The end of summer always puts me in a little bit of a funk – and that’s coming from someone who doesn’t love summer. I think I get flashbacks of the nerves and butterflies I would get for the first day of school. Or maybe it’s because the change in the weather and season is right around the corner, and change tends to scare us.
The inevitability of change is a universal truth. The seasons, attitudes, relationships, opinions, homes, jobs – they all change. Change can be good or bad, wanted or unwanted.
I view change in two different ways – it’s either moving way too quickly and is happening all at once, or it’s moving at an extremely slow pace and I’m growing impatient. I’ve always struggled with this, as many other people do. And we all handle and cope with change in different ways. I know that College Camille would have handled it much differently than present-day Camille.
Worrying is part of my nature. It’s a self-defense mechanism – if I can picture every single negative and terrible outcome of a situation, I can better prepare myself. Perfect example: A few summers ago, my family was visiting me while I was interning in New York City when they said they had some news to share. I immediately burst into tears in a restaurant, certain it was going to be horrific, terrible news. Turns out, it was really fantastic, awesome news (duh Camille). As much as I love to try to consider myself a “go-with-the-flow” person, in most cases like the one above, I’m really not.
And while my anxiety has dramatically improved since being first diagnosed many years ago, it’s still there lurking in the background.
It’s taken me years to learn how to handle change, and now I handle it better than I ever have before. I’ve learned to accept and acknowledge change – I can’t fight it, I can’t change the change. In the past, the more I tried to ignore or resist it, the worse it got. I have to release control of the change, appreciate the positives, and move forward.
This post is stemming from a lot of new adjustments in my life and my friends lives right now. Many of my pals either have moved or are about to move to new cities, start new jobs – all great, wonderful and exciting things. But still pretty nerve-wracking and will take time to get used to. There are also so many other people who are just starting college or new schools. And if there’s one thing I can tell anyone who has just started college and is freaking out – it’s that everything will be OK, this is only temporary. Please trust me on this.
If you’re going through your own transitional time and you’re not quite sure how you feel about it, remember that it will pass. Good things can and will happen. Continue to keep your focus, stay resilient and ride it out – it won’t last forever
I feel as if I may have rambled through this entire post (and points to you if you didn’t cringe with how much I used the word ‘change’!”). My thoughts are flying, and maybe this was a way to cope with the changes in my own life. I’ll just repeat to myself – “Everything will be OK, this is only temporary.”
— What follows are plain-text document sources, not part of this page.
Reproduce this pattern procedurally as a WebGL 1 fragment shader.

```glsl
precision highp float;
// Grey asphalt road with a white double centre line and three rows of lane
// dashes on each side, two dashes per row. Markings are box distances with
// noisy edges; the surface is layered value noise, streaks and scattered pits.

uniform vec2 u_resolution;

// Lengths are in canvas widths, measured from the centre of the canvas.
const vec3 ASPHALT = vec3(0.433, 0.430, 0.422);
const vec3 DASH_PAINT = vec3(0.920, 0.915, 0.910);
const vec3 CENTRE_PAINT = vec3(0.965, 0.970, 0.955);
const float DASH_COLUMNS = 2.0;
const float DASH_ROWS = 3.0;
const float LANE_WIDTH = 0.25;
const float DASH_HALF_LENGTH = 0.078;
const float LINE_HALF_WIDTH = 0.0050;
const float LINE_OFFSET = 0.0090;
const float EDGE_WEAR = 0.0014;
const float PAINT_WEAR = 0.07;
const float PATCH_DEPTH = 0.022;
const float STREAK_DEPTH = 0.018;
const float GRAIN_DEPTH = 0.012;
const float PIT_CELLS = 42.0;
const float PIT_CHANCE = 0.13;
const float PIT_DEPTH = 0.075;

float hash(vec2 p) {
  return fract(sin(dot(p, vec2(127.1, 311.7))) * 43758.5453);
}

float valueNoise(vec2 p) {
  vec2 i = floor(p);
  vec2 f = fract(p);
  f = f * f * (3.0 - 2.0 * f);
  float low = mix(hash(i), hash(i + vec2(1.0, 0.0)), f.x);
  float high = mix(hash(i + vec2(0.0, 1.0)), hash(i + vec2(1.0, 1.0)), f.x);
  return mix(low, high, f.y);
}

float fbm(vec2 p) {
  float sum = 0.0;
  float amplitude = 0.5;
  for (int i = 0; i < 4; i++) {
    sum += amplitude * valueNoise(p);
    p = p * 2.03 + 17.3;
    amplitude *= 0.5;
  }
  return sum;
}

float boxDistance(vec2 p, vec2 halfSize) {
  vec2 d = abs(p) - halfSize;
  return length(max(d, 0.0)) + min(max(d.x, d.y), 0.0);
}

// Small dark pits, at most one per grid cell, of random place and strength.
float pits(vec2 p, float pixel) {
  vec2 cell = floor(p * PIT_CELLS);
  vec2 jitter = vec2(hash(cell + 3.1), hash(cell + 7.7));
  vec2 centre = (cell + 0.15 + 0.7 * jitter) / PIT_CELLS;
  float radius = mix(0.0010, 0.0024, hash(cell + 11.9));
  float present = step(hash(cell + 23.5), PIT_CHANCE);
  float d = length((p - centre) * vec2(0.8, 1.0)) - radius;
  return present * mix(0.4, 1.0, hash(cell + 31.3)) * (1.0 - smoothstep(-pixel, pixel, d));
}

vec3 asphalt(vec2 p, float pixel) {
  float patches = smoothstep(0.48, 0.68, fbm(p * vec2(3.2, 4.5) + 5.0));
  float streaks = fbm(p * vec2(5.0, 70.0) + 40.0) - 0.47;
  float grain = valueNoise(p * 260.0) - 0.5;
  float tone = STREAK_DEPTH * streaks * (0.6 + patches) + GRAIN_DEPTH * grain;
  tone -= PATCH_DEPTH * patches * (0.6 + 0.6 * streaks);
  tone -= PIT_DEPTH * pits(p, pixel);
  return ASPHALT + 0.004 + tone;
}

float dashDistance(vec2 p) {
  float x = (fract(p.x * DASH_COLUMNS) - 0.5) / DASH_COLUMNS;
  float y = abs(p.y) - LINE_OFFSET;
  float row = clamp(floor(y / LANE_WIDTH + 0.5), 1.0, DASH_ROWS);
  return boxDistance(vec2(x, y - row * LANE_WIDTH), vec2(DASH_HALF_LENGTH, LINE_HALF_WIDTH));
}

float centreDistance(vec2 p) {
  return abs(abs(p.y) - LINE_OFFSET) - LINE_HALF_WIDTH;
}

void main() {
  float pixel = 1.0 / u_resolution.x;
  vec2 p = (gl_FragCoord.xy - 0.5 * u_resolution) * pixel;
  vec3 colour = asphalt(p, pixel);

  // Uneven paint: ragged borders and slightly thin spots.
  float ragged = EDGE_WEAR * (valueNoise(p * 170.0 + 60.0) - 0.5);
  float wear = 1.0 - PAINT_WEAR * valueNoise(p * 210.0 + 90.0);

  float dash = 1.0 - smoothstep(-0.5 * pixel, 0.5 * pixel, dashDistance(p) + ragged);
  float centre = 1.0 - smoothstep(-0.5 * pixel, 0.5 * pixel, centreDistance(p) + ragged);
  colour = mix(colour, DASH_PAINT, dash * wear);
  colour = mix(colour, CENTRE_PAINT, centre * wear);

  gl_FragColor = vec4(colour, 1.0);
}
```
Of the little we have left, I wish you the best rest of your summer, and I’ll see you in September. Take care of yourself and be well. ❤
If we don’t change, we don’t grow. If we don’t grow, we aren’t really living. – Gail Sheehy